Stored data
^^^^^^^^

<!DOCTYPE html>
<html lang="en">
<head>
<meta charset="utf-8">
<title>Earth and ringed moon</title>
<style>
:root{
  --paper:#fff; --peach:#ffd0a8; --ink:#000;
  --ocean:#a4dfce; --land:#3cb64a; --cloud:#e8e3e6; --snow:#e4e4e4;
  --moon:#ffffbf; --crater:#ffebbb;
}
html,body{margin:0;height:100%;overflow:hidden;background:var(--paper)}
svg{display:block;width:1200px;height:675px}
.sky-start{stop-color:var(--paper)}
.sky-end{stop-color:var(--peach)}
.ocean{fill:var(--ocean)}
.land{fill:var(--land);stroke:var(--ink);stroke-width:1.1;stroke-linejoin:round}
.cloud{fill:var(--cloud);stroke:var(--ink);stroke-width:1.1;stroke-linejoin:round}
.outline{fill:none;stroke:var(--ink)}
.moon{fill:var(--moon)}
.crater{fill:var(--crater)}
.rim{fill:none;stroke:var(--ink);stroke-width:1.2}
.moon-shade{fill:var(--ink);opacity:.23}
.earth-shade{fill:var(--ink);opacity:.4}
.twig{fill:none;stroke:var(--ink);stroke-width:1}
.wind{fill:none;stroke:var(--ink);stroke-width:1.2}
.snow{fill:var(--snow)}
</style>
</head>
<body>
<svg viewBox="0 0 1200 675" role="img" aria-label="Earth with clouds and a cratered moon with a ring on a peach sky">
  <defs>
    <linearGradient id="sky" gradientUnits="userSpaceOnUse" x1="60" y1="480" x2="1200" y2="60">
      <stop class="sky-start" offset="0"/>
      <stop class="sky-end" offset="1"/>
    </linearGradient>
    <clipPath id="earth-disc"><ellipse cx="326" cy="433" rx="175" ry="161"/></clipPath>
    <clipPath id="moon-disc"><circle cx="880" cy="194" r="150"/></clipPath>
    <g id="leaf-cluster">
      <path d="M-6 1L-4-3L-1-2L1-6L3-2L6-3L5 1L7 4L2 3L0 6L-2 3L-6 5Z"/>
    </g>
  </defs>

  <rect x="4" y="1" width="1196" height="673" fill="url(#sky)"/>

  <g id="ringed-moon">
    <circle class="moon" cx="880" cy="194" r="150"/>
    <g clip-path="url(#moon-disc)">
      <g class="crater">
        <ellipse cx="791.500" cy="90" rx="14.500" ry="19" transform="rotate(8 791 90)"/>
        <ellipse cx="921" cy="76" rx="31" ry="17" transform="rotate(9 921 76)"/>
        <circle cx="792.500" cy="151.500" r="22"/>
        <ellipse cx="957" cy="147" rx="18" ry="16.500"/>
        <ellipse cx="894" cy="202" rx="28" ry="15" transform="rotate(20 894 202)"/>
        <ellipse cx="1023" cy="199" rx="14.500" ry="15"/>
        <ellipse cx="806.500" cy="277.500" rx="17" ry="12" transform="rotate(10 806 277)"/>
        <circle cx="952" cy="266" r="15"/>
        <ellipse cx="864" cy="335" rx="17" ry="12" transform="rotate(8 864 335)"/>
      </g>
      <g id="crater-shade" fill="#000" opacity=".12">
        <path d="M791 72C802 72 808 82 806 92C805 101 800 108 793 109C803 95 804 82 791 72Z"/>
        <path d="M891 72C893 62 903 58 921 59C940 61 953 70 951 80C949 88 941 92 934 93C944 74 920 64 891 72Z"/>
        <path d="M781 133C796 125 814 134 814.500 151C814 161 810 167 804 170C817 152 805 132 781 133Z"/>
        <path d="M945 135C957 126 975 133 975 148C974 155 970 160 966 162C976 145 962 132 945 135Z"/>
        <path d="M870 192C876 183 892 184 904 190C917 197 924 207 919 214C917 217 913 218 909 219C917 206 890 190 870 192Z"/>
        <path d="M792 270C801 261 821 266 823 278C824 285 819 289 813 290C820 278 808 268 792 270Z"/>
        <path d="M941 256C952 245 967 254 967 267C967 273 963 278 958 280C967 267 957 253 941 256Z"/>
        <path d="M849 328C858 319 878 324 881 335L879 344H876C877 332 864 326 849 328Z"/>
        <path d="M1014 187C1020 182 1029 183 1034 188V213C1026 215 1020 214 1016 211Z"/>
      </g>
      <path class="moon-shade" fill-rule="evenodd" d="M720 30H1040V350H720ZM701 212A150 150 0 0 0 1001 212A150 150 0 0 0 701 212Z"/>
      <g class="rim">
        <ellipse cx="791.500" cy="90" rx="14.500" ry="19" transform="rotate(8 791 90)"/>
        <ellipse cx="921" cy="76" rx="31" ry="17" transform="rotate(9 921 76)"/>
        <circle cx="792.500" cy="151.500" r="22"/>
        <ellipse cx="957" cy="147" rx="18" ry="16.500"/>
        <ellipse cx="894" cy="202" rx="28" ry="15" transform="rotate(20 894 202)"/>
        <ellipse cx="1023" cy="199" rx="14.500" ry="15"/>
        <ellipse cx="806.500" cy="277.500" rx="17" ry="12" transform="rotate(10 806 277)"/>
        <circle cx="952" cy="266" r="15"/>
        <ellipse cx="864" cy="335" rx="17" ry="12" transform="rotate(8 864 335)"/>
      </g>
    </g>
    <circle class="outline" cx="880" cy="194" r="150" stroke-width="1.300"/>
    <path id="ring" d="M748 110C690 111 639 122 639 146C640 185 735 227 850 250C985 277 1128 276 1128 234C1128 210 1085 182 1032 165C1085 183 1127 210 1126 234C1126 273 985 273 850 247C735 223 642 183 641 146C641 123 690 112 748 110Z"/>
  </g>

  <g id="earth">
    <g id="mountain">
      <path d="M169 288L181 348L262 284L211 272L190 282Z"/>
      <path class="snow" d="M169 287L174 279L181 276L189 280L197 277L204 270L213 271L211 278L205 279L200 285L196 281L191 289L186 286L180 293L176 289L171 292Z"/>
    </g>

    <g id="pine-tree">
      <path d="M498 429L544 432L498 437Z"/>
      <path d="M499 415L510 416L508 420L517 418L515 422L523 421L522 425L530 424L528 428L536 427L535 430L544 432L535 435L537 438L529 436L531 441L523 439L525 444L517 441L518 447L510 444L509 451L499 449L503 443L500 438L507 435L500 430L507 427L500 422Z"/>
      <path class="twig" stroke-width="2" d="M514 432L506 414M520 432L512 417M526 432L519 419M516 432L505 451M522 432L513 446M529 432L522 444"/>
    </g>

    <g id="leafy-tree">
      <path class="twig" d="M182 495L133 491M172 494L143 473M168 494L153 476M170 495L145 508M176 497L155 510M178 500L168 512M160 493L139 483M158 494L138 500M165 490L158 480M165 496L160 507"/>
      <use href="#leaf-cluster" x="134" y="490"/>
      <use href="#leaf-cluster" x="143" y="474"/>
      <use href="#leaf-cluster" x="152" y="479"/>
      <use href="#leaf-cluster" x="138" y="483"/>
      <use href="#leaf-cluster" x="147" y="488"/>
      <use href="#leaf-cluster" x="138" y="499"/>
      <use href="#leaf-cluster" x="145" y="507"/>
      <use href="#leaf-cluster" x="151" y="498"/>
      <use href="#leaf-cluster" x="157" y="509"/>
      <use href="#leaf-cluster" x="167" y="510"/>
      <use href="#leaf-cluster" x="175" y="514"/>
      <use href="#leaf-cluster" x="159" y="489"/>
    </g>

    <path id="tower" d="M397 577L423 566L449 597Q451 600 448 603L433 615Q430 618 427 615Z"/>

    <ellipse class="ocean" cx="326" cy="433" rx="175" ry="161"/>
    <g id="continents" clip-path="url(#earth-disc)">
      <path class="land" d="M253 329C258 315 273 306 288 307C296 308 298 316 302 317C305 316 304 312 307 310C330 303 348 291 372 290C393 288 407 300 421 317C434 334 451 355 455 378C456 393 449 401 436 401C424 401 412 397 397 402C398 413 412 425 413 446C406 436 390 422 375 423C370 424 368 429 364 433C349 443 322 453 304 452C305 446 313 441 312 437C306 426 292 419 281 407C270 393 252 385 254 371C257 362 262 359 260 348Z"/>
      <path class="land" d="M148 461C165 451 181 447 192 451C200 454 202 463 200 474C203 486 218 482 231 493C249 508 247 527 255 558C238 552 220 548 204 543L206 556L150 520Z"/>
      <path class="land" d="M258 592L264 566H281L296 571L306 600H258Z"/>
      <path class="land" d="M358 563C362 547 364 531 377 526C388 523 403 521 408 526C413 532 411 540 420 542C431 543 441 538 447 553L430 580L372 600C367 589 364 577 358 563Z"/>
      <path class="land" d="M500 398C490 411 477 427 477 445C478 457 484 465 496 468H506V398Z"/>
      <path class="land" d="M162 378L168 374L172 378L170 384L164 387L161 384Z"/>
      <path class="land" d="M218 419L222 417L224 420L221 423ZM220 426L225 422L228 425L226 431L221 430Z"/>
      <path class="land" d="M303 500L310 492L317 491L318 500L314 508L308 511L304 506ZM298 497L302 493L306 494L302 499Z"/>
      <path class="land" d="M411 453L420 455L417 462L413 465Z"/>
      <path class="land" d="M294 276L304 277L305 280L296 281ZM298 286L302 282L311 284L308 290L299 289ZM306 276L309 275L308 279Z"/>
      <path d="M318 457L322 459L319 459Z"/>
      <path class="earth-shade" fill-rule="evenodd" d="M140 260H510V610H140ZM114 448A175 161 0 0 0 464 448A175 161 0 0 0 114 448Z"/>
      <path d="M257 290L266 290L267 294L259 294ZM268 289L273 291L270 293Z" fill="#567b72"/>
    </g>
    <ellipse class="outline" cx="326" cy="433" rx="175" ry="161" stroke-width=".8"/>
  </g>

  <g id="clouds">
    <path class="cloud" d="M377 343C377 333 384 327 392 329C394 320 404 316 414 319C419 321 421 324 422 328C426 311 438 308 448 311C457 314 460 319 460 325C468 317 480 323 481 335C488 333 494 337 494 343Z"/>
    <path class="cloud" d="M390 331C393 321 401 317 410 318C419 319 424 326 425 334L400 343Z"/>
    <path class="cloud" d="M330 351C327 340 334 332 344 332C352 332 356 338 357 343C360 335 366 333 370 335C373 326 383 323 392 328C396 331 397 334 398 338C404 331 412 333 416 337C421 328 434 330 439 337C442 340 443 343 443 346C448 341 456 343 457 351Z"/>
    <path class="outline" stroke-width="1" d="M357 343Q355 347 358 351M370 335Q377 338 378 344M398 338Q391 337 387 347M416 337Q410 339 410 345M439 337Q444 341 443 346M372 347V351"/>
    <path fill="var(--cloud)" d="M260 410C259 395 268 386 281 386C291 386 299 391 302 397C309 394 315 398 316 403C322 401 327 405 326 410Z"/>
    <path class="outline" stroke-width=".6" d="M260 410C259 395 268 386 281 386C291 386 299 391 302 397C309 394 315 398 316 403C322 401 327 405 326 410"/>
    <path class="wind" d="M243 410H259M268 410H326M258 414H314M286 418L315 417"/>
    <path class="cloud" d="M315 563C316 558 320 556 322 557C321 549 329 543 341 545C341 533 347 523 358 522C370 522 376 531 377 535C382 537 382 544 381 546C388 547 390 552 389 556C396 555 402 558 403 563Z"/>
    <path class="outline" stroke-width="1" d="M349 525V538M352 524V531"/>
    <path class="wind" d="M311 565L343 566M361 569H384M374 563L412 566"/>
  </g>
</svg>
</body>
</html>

^^^^^^^^

▶ _WORK INSTRUCTIONS_
Within the entries, find all lines holding "shade" and copy each one.

▶ _OUTPUT OF THE TASK_
.moon-shade{fill:var(--ink);opacity:.23}
.earth-shade{fill:var(--ink);opacity:.4}
      <g id="crater-shade" fill="#000" opacity=".12">
      <path class="moon-shade" fill-rule="evenodd" d="M720 30H1040V350H720ZM701 212A150 150 0 0 0 1001 212A150 150 0 0 0 701 212Z"/>
      <path class="earth-shade" fill-rule="evenodd" d="M140 260H510V610H140ZM114 448A175 161 0 0 0 464 448A175 161 0 0 0 114 448Z"/>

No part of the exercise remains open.